*** Block opens ***

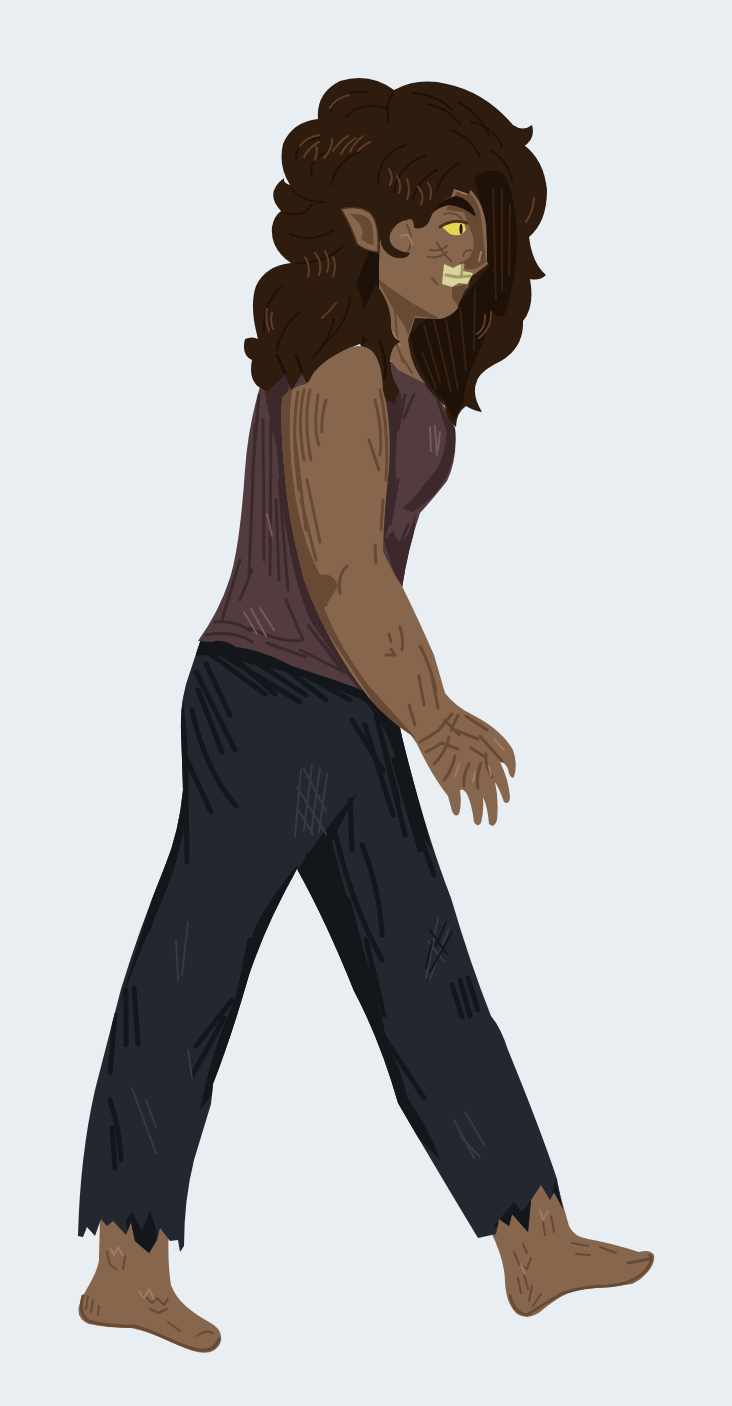
<!DOCTYPE html>
<html lang="en">
<head>
<meta charset="utf-8">
<title>Walking werewolf character</title>
<style>
:root{--sky:#e8eef2;--hair:#2e1c0f;--hair-dark:#1e1107;--hair-light:#5f3c28;--skin:#86664d;--skin-dark:#684a34;--skin-light:#9b7b63;--shirt:#533c40;--shirt-dark:#3c292c;--shirt-light:#75595e;--denim:#23272f;--denim-dark:#13171b;--denim-light:#353b45;--eye:#e6d84e;--teeth:#d8d49c}
html,body{margin:0;height:100%;overflow:hidden;background:var(--sky)}
svg{display:block;width:732px;height:1406px}
.hair{fill:var(--hair)}.hair-shade{fill:var(--hair-dark)}
.skin{fill:var(--skin)}.skin-shade{fill:var(--skin-dark)}
.shirt{fill:var(--shirt)}.shirt-shade{fill:var(--shirt-dark)}
.denim{fill:var(--denim)}.denim-shade{fill:var(--denim-dark)}
.line{fill:none;stroke-linecap:round;stroke-linejoin:round;stroke-width:3}
.thin{stroke-width:2}.thick{stroke-width:5}
.on-hair{stroke:var(--hair-light)}.in-hair{stroke:var(--hair-dark)}
.on-skin{stroke:var(--skin-light)}.in-skin{stroke:var(--skin-dark)}
.on-shirt{stroke:var(--shirt-light)}.in-shirt{stroke:var(--shirt-dark)}
.on-denim{stroke:var(--denim-light)}.in-denim{stroke:var(--denim-dark)}
</style>
</head>
<body>
<svg viewBox="0 0 732 1406" role="img" aria-label="A werewolf with wild brown hair, a purple tank top and torn dark trousers walking barefoot to the right">
<defs>
<clipPath id="trouser-clip"><use href="#trouser-shape"/></clipPath>
<clipPath id="shirt-clip"><use href="#shirt-shape"/></clipPath>
<clipPath id="arm-clip"><use href="#arm-shape"/></clipPath>
</defs>

<g id="feet">
<path class="skin" d="M100 1215 L99 1260 C96 1278 84 1290 79 1306 Q76 1319 89 1324 Q108 1328 131 1328 C154 1332 174 1345 193 1351 Q216 1357 221 1341 Q223 1329 209 1322 C193 1313 177 1302 171 1285 Q167 1260 169 1225Z"/>
<path class="skin" d="M490 1230 Q505 1260 505 1282 Q506 1303 516 1313 Q527 1321 540 1312 C552 1302 564 1293 580 1289 Q606 1288 632 1284 C645 1278 656 1265 654 1255 Q650 1249 639 1252 Q611 1243 588 1239 Q574 1237 569 1226 L556 1180 L530 1180Z"/>
<path class="line in-skin" d="M83 1296 Q78 1312 88 1321 Q112 1327 133 1326 C154 1330 174 1344 195 1349 Q214 1354 219 1339M510 1296 Q514 1313 527 1315 Q545 1303 563 1293 Q585 1286 608 1286 Q634 1284 646 1270 Q654 1260 650 1255M628 1263 L650 1259"/>
<path class="line thin in-skin" d="M197 1336 Q205 1329 213 1333M107 1252 l3 13 6 4M125 1256 l-2 13M143 1295 l9 8 5-5 7 7 4-6M150 1309 l8 4 9-4M168 1322 l12 9M88 1296 l-2 13M93 1300 l-2 12M99 1306 l-1 9M514 1252 l5 12 8 5 4-11M523 1244 l4 9M524 1275 l4 14M518 1278 l3 15M532 1286 l-3 15M541 1294 l-8 12M551 1216 l3 16M543 1222 l2 13M572 1243 l16 3M576 1254 l14 1M600 1247 l16 6"/>
<path class="line thin on-skin" d="M110 1248 l4 7 4-8 5 9M139 1291 l5 7 5-9 5 10M540 1210 l3 10 5-9M521 1264 l4 10"/>
</g>

<g id="trousers">
<path id="trouser-shape" class="denim" d="M202 636 L190 672 Q180 698 181 730 L183 790 Q179 832 165 866 Q139 930 121 989 L95 1090 Q80 1156 78 1236 L83 1237 L87 1227 L95 1236 L101 1219 L107 1226 L113 1221 L126 1235 L131 1222 L135 1241 L149 1253 L157 1240 L160 1228 L170 1241 L178 1240 L180 1252 L184 1246 Q184 1200 194 1160 L211 1104 L213 1084 Q232 1035 249 975 Q266 924 297 869 Q326 921 354 991 Q380 1040 398 1103 Q431 1160 478 1238 L496 1234 L499 1219 L509 1226 L512 1214 L528 1232 L531 1200 L541 1185 L550 1200 L554 1192 L563 1209 L557 1179 Q540 1128 508 1050 Q501 1028 491 1016 Q470 963 451 898 Q425 831 402 737 L392 690 L300 640Z"/>
<g clip-path="url(#trouser-clip)">
<path class="denim-shade" d="M196 636 L290 650 L400 690 Q404 742 416 790 L432 850 L422 835 Q406 800 396 760 Q384 718 362 700 Q300 672 250 664 Q220 652 196 656Z"/>
<path class="denim-shade" d="M297 871 Q330 820 357 793 Q342 820 332 842 Q352 920 372 975 Q380 1010 388 1046 Q402 1070 407 1097 Q430 1130 440 1160 L390 1110 L340 970Z"/>
<path class="denim-shade" d="M299 863 Q268 900 254 930 Q244 975 232 1006 Q212 1050 200 1110 L216 1090 L254 975Z"/>
<path class="denim-shade" d="M181 690 Q190 740 188 800 Q184 850 160 905 Q140 950 118 1010 L176 820Z M126 1220 L132 1212 L142 1231 L150 1211 L157 1232 L155 1255 L130 1250Z M494 1226 L514 1202 L522 1212 L534 1196 L530 1235 L511 1230Z M555 1180 L552 1195 L565 1215Z"/>
<path class="line thick in-denim" d="M205 650 L265 694M215 650 L300 702M225 650 L275 694M250 658 L306 695M280 664 L326 700M300 672 L350 700M196 672 L235 750M198 690 L222 752M206 664 L230 715M192 710 Q205 770 236 806M187 760 L211 812M186 790 L187 862M352 720 L383 770M365 725 L393 815M376 715 L398 800M382 740 L405 835M394 760 L420 850M320 845 L344 920M336 835 Q350 900 382 960M350 800 L352 850M362 845 Q380 890 382 935M348 900 L378 1015M366 940 L384 1015M308 855 L350 960M126 990 L126 1045M134 988 L138 1044M115 1015 L110 1073M110 1100 Q120 1130 121 1160M112 1128 L115 1168M452 985 L462 1017M460 980 L470 1016M468 978 L478 1010M386 1040 L424 1098M232 1000 L196 1046M224 1018 L192 1076M408 800 L434 875M160 890 L148 930M250 940 L238 1000"/>
</g>
<path class="line thin on-denim" d="M301 770 L295 836M312 765 L304 830M320 768 L311 834M327 774 L319 832M297 787 L326 834M304 769 L326 811M297 808 L313 834M176 940 L178 980M188 922 L182 975M132 1088 L156 1153M146 1100 L156 1127M188 1050 L192 1078M438 918 L426 978M449 928 L430 979M428 941 L444 962M454 1120 L474 1158M465 1112 L485 1146M460 1136 L480 1157"/>
<path class="line thin in-denim" d="M432 942 L426 968M446 922 L436 946M452 932 L430 972M430 930 L447 954"/>
</g>

<g id="shirt">
<path id="shirt-shape" class="shirt" d="M262 380 Q248 425 245 470 Q240 545 230 578 Q219 612 198 641 L212 642 Q223 638 236 647 Q262 650 292 666 Q330 678 368 692 L392 660 L402 588 Q408 548 420 513 Q432 500 447 481 Q458 458 455 428 Q441 395 422 380 L398 362 L300 360Z"/>
<g clip-path="url(#shirt-clip)">
<path class="shirt-shade" d="M262 372 L290 370 L283 440 Q288 540 320 608 L366 680 L366 696 Q330 650 310 620 Q285 560 277 450 L266 400Z M383 370 Q398 380 402 400 Q394 440 396 480 Q392 520 383 545Z M456 430 Q456 488 412 512 L402 508 Q444 480 447 430 Q440 400 424 382Z M384 541 L393 530 Q402 560 416 512 L410 570 L401 595Z"/>
<path class="line in-shirt" d="M255 425 L249 575M263 420 L264 560M271 420 L270 575M259 395 L252 480M279 480 L288 590M276 500 L279 580M240 560 L222 620M252 570 L240 600M215 622 Q236 620 250 631M206 635 Q235 630 252 642M250 628 Q275 641 300 641M267 643 L306 657M300 650 L344 672M308 625 L340 668M286 600 L303 640M320 640 L360 688M405 395 L398 430M414 394 L404 418M398 480 L390 525M408 525 L397 552M438 470 L409 506M448 465 L424 502M438 400 L451 440"/>
</g>
<path class="line thin on-shirt" d="M430 427 L431 451M435 426 L437 455M440 432 L438 450M267 514 L272 536M244 612 L257 634M251 609 L266 636M260 608 L274 630"/>
</g>

<g id="far-hair">
<path class="hair" d="M470 160 L524 145 Q544 160 547 190 Q547 222 529 237 Q532 263 546 275 Q540 281 530 279 Q535 307 523 321 Q524 347 501 361 Q480 371 477 381 Q471 394 482 412 Q474 411 466 406 Q456 413 456 427 Q445 419 445 406 Q426 389 413 367 Q400 330 416 305Z"/>
<path class="hair-shade" d="M410 335 Q430 312 458 304 Q478 280 492 262 Q498 310 480 350 Q466 374 463 403 L454 420 L446 403 Q417 376 410 335Z"/>
<path class="line thin on-hair" d="M491 312 Q492 328 479 338M485 315 Q486 328 477 334M526 222 Q534 210 534 196"/>
<path class="line thin" stroke="#38200f" d="M424 325 L440 382M434 320 L451 392M446 320 L458 390M460 308 L466 370M475 290 L474 350M422 352 L436 388"/>
</g>

<g id="head">
<path class="skin" d="M370 270 L378 345 L398 370 L426 384 Q411 368 408 339 L415 318 L440 319 Q451 317 458 308 Q458 300 462 293 L468 287 L471 277 Q480 270 488 264 L486 226 Q484 200 466 186 L400 190Z"/>
<path class="skin-shade" d="M376 277 L390 288 L412 303 L440 319 L415 316 L408 335 L404 325 L392 307Z M459 188 Q476 192 481 216 L486 262 Q476 271 466 269 L459 263 Q477 258 473 237 L464 212 L446 210Z M452 287 L468 284 L458 306 L452 298Z"/>
<path class="line thin in-skin" d="M437 243 Q443 254 451 261M430 250 Q440 252 447 246M428 257 Q439 259 447 252M437 284 L432 278M407 225 Q415 240 407 253M397 345 L403 362M401 355 L412 373M395 310 L397 338M444 214 Q455 211 462 219M463 256 Q465 248 472 251"/>
<path class="line thin on-skin" d="M401 236 Q410 231 412 245M393 332 L400 346M455 189 L466 194M481 252 L479 261"/>
<path fill="var(--eye)" d="M442 227 Q451 220 464 223 L466 230 Q460 238 450 234Z"/>
<path class="line" stroke="#4a3220" stroke-width="1.5" d="M440 227 Q453 218 467 223"/>
<ellipse cx="461" cy="229" rx="1.5" ry="5" fill="#1c0f06"/>
<path class="hair-shade" d="M431 214 Q440 198 457 196 Q472 200 476 217 Q462 206 450 205 Q440 206 431 214Z"/>
<path fill="var(--teeth)" d="M442 284 L444 264 L453 268 L461 264 L463 271 L473 273 L467 284 L459 283 L452 287Z"/>
<path class="line" stroke="#a39b62" stroke-width="1.5" d="M446 275 L457 277 L470 276M463 265 L461 277"/>
</g>

<g id="near-hair">
<path class="hair" d="M394 90 Q418 77 447 84 Q485 92 513 125 Q523 132 532 125 Q536 139 523 147 Q541 160 544 185 L519 215 L490 220 Q488 195 474 178 L469 194 L454 189 L451 197 Q436 201 429 222 Q424 230 414 228 Q414 216 407 220 Q396 221 390 234 Q387 250 410 253 Q406 261 393 257 Q382 252 380 240 L378 288 Q391 305 391 328 Q393 339 400 342 Q392 345 390 358 Q390 379 399 391 Q395 399 395 404 Q382 400 380 384 L360 344 Q328 356 313 373 L307 384 L302 374 L291 389 L285 374 L269 380 L267 391 Q247 385 252 360 Q241 355 245 339 Q252 336 258 339 Q249 306 256 286 Q265 266 291 263 Q270 249 272 227 Q274 216 281 211 Q264 193 284 178 Q283 183 290 185 Q278 166 283 144 Q292 122 318 119 Q316 93 340 81 Q370 72 394 90Z"/>
<path class="hair-shade" d="M369 250 L379 255 L379 290 Q369 307 376 333 L361 346 Q368 300 356 285Z M474 178 Q490 166 504 174 Q520 205 516 262 Q512 295 504 316 Q492 320 489 300 L494 270 L487 262 L487 225Z"/>
<path class="line thin" stroke="#38200f" d="M493 190 L496 300M502 190 L502 290M510 205 L509 275"/>
<path class="line thin in-hair" d="M330 112 Q340 90 366 92M346 117 Q360 101 386 108M394 92 Q384 104 389 122M413 93 Q438 95 452 110M427 104 Q448 108 460 124M458 102 Q480 114 489 135M471 122 Q494 127 502 147M296 160 Q296 140 319 138M312 176 Q308 162 325 152M331 185 Q337 160 360 152M291 188 Q302 202 324 202M285 213 Q305 218 312 204M290 234 Q311 244 333 230M296 263 Q325 264 343 246M378 184 Q378 153 406 145M394 193 Q397 166 426 155M412 200 Q419 179 437 170M437 190 Q444 170 460 163M264 332 Q262 305 281 287M276 360 Q278 328 300 312M302 368 Q328 347 334 319M323 344 Q348 325 350 296M490 150 Q508 160 512 181M450 130 Q473 138 480 158"/>
<path class="line thin on-hair" d="M300 146 Q307 137 319 135M304 157 Q309 147 319 142M315 160 Q319 150 315 145M324 158 Q333 148 332 139M333 151 Q340 141 348 136M341 154 Q347 143 356 138M350 152 Q354 143 363 136M358 151 Q362 146 370 142M330 108 Q336 98 349 95M389 169 Q394 177 390 185M397 176 Q402 184 399 193M418 187 Q425 195 421 204M407 179 Q411 190 407 199M428 183 Q433 190 430 199M305 257 Q311 266 308 277M315 253 Q323 263 319 275M325 251 Q331 262 327 272M333 257 Q337 266 333 276M322 318 Q330 311 336 303M267 309 Q265 320 269 331M272 313 Q270 322 273 329"/>
<path class="skin" stroke="#4a3020" stroke-width="1.5" d="M341 209 Q357 205 369 212 Q380 221 378 252 Q365 251 357 244 Q352 228 341 209Z"/>
<path class="skin-shade" d="M350 214 Q367 212 372 224 L374 245 Q366 244 361 238 Q367 228 350 214Z"/>
</g>

<g id="arm">
<path id="arm-shape" class="skin" d="M282 398 Q292 386 306 384 Q318 363 341 352 Q358 341 371 350 Q382 360 383 390 Q392 420 389 470 Q384 510 383 551 Q390 568 402 586 Q421 625 434 655 L445 693 Q455 706 471 714 Q501 729 513 750 Q518 764 514 777 Q510 780 508 769 Q505 762 500 762 Q509 780 510 798 Q509 805 504 802 Q500 790 495 782 Q499 800 497 820 Q494 829 489 824 Q488 808 483 797 Q484 812 481 823 Q477 828 474 822 Q472 805 467 794 Q463 788 460 790 Q462 805 459 814 Q455 818 452 811 L448 796 Q432 776 417 744 L411 735 Q388 720 369 698 Q329 647 304 580 Q288 520 285 476 Q280 430 282 398Z"/>
<g clip-path="url(#arm-clip)">
<path class="skin-shade" d="M280 395 L292 388 Q286 440 296 500 Q304 545 320 575 Q334 572 338 586 Q330 600 324 608 Q340 648 368 685 L416 738 L390 728 L300 590 L278 460Z"/>
<path class="line in-skin" d="M298 392 Q291 430 299 490M304 390 Q297 420 304 460M310 390 Q303 420 311 460M318 395 Q313 430 319 445M326 400 Q321 417 322 432M295 440 L306 530M307 480 L320 542M301 500 L316 560M380 390 Q389 430 386 480M375 400 Q383 430 380 455M369 440 L379 470M383 500 L381 530M375 545 L376 563M347 566 Q337 575 340 594M310 565 L326 605M400 627 Q404 639 402 650M389 634 L391 642M386 655 L395 655 391 649M420 646 Q430 665 436 690M419 676 L424 705M431 672 L438 708M409 705 L415 725"/>
</g>
<path class="line in-skin" d="M420 742 L438 731 452 714M426 752 L442 743 458 749M434 764 Q446 752 449 737M444 780 Q452 770 455 756M464 786 Q463 775 469 764M478 788 Q476 775 481 763M492 777 Q485 766 486 754M502 761 Q490 748 480 736M455 730 L478 739M466 716 L487 730M445 720 L459 735M471 748 L485 757M458 715 L451 730"/>
<path class="line thin on-skin" d="M459 764 L455 776M475 771 L473 782M489 766 L491 776M494 739 L504 750"/>
</g>

<g id="loose-locks">
<path class="hair" d="M362 335 Q380 347 382 369 Q381 390 395 404 Q394 396 399 390 Q389 374 390 357 Q393 343 400 341 Q390 338 391 325 Q391 303 376 284 L364 310Z"/>
<path class="hair" d="M255 352 L308 350 L317 366 L308 383 L302 374 L292 390 L285 375 L268 391Z"/>
<path class="line in-hair" d="M379 340 Q387 358 385 378M277 355 L285 373M296 355 L302 371"/>
</g>
</svg>
</body>
</html>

*** Block closes ***

TASK DESCRIPTION:
Filter the material above down to the lines that hold the word "fill".

ANSWER AREA:
.hair{fill:var(--hair)}.hair-shade{fill:var(--hair-dark)}
.skin{fill:var(--skin)}.skin-shade{fill:var(--skin-dark)}
.shirt{fill:var(--shirt)}.shirt-shade{fill:var(--shirt-dark)}
.denim{fill:var(--denim)}.denim-shade{fill:var(--denim-dark)}
.line{fill:none;stroke-linecap:round;stroke-linejoin:round;stroke-width:3}
<path fill="var(--eye)" d="M442 227 Q451 220 464 223 L466 230 Q460 238 450 234Z"/>
<ellipse cx="461" cy="229" rx="1.5" ry="5" fill="#1c0f06"/>
<path fill="var(--teeth)" d="M442 284 L444 264 L453 268 L461 264 L463 271 L473 273 L467 284 L459 283 L452 287Z"/>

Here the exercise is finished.